**ACTIVITY:** Where in the records does the word "chip" occur? Copy each line in which it does.

**GIVEN DATA:**
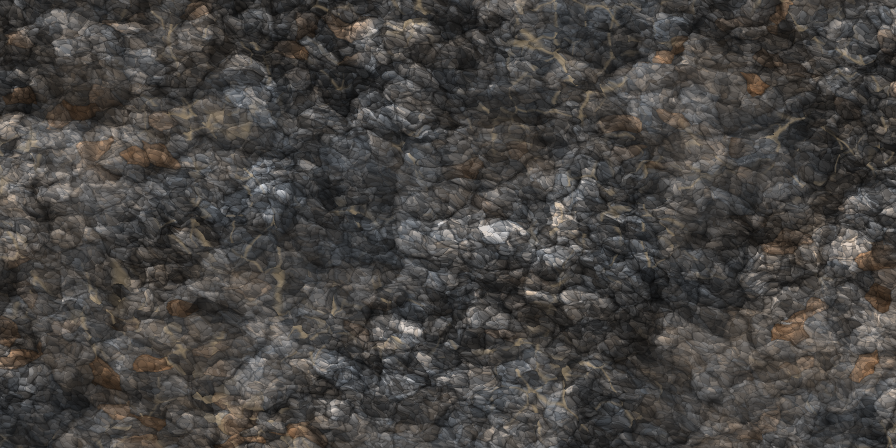
Reproduce this texture procedurally as a WebGL 2 fragment shader.

```glsl
#version 300 es
precision highp float;

uniform vec2 u_resolution;
out vec4 fragColor;

vec3 hash3(vec2 p) {
  vec3 q = fract(p.xyx * vec3(0.1031, 0.1030, 0.0973));
  q += dot(q, q.yxz + 33.33);
  return fract((q.xxy + q.yzz) * q.zyx);
}

mat2 rotate(float a) {
  return mat2(cos(a), sin(a), -sin(a), cos(a));
}

// Broad drifting variation from layered sines, about -1 to 1
float sway(vec2 p) {
  float sum = 0.0, amp = 0.6;
  for (int i = 0; i < 4; i++) {
    sum += amp * sin(p.x + 1.3 * sin(p.y * 0.9 + float(i))) * cos(p.y * 1.1 + sin(p.x * 0.7));
    p = rotate(0.9) * p * 1.8 + 3.7;
    amp *= 0.6;
  }
  return sum;
}

// Angular cellular noise: x = face slope, y = face tone, z = edge gap, w = core distance
vec4 shards(vec2 p) {
  vec2 cell = floor(p), local = fract(p), core = vec2(0.0);
  vec3 seed = vec3(0.0);
  float near = 9.0, second = 9.0;
  for (int y = -1; y <= 1; y++) {
    for (int x = -1; x <= 1; x++) {
      vec2 offset = vec2(x, y);
      vec3 h = hash3(cell + offset);
      vec2 r = offset + h.xy - local;
      vec2 u = abs(rotate(2.4 * (h.z - 0.5) + 0.25) * r);
      float d = max(u.x * 0.7 + u.y * 0.5, u.y * 1.4);
      if (d < near) {
        second = near;
        near = d;
        core = r;
        seed = h;
      } else {
        second = min(second, d);
      }
    }
  }
  float angle = 6.283 * seed.x;
  float slope = dot(core, vec2(cos(angle), sin(angle))) + dot(core, vec2(0.4, -0.8));
  return vec4(slope, fract(seed.z * 7.1 + seed.y * 3.3), second - near, near);
}

vec3 rock(vec2 p) {
  float slab = smoothstep(-0.35, 0.5, sway(p * 5.0 + 1.7));
  float drift = sway(p * 4.0 + 8.0);

  // Ragged outlines
  vec2 q = p + 0.012 * vec2(sway(p * 11.0), sway(p * 11.0 + 4.0));
  q += 0.010 * (shards(p * 22.0).zw - 0.3);

  // Broken faces from boulders down to grit
  float relief = 0.22 + 0.3 * (slab - 0.5) + 0.2 * drift;
  float hue = 0.45 + 0.22 * drift;
  float freq = 4.0, chip = 0.0, rust = 0.0;
  for (int i = 0; i < 5; i++) {
    float k = float(i);
    vec4 s = shards(rotate(0.12 * k - 0.2) * q * freq * vec2(1.0, 1.35) + 17.3 * k);
    float amp = (0.56 - 0.06 * abs(k - 2.0)) * mix(1.2, 0.72, slab * step(0.5, k));
    float crack = smoothstep(0.13, 0.0, s.z) * smoothstep(0.0, 0.6, s.y + 0.25);
    relief += amp * (2.2 * (s.y - 0.5) + 0.9 * s.x - 1.7 * crack);
    hue += 0.28 * (fract(s.y * 5.7) - 0.5);
    if (i == 2) rust = smoothstep(0.7, 0.95, fract(s.y * 9.1));
    if (i == 3) chip = s.y;
    freq *= 2.1;
  }

  // Thin broken mineral veins
  vec2 lean = rotate(0.9) * q;
  float vein = smoothstep(0.07, 0.0, shards(lean * vec2(4.0, 6.0) + 41.0).z);
  vein += 0.7 * smoothstep(0.10, 0.0, shards(lean * vec2(12.0, 9.0) + 63.0).z);
  vein *= smoothstep(0.3, 0.8, chip) * smoothstep(-0.2, 0.5, sway(p * 8.0 + 5.0));
  vein = min(vein, 1.0);

  // Charcoal stone with cool, warm and rusty tints
  float light = min(0.28 * exp(0.37 * relief), 0.82);
  hue += 0.2 * smoothstep(0.4, 0.65, light);
  vec3 color = light * mix(vec3(0.95, 1.0, 1.06), vec3(1.11, 0.99, 0.87), clamp(hue, 0.0, 1.0));
  color *= mix(vec3(1.0), vec3(1.18, 0.97, 0.78), rust * smoothstep(-0.1, 0.6, drift));
  return mix(color, vec3(0.60, 0.53, 0.42) * (0.75 + 0.8 * light), 0.7 * vein);
}

void main() {
  // Four samples per pixel smooth the edges
  vec3 sum = vec3(0.0);
  for (int i = 0; i < 4; i++) {
    vec2 jitter = vec2(i % 2, i / 2) * 0.5 - 0.25;
    sum += rock((gl_FragCoord.xy + jitter) / u_resolution.y);
  }
  fragColor = vec4(sum * 0.25, 1.0);
}
```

**WRITTEN ANSWER:**
  float freq = 4.0, chip = 0.0, rust = 0.0;
    if (i == 3) chip = s.y;
  vein *= smoothstep(0.3, 0.8, chip) * smoothstep(-0.2, 0.5, sway(p * 8.0 + 5.0));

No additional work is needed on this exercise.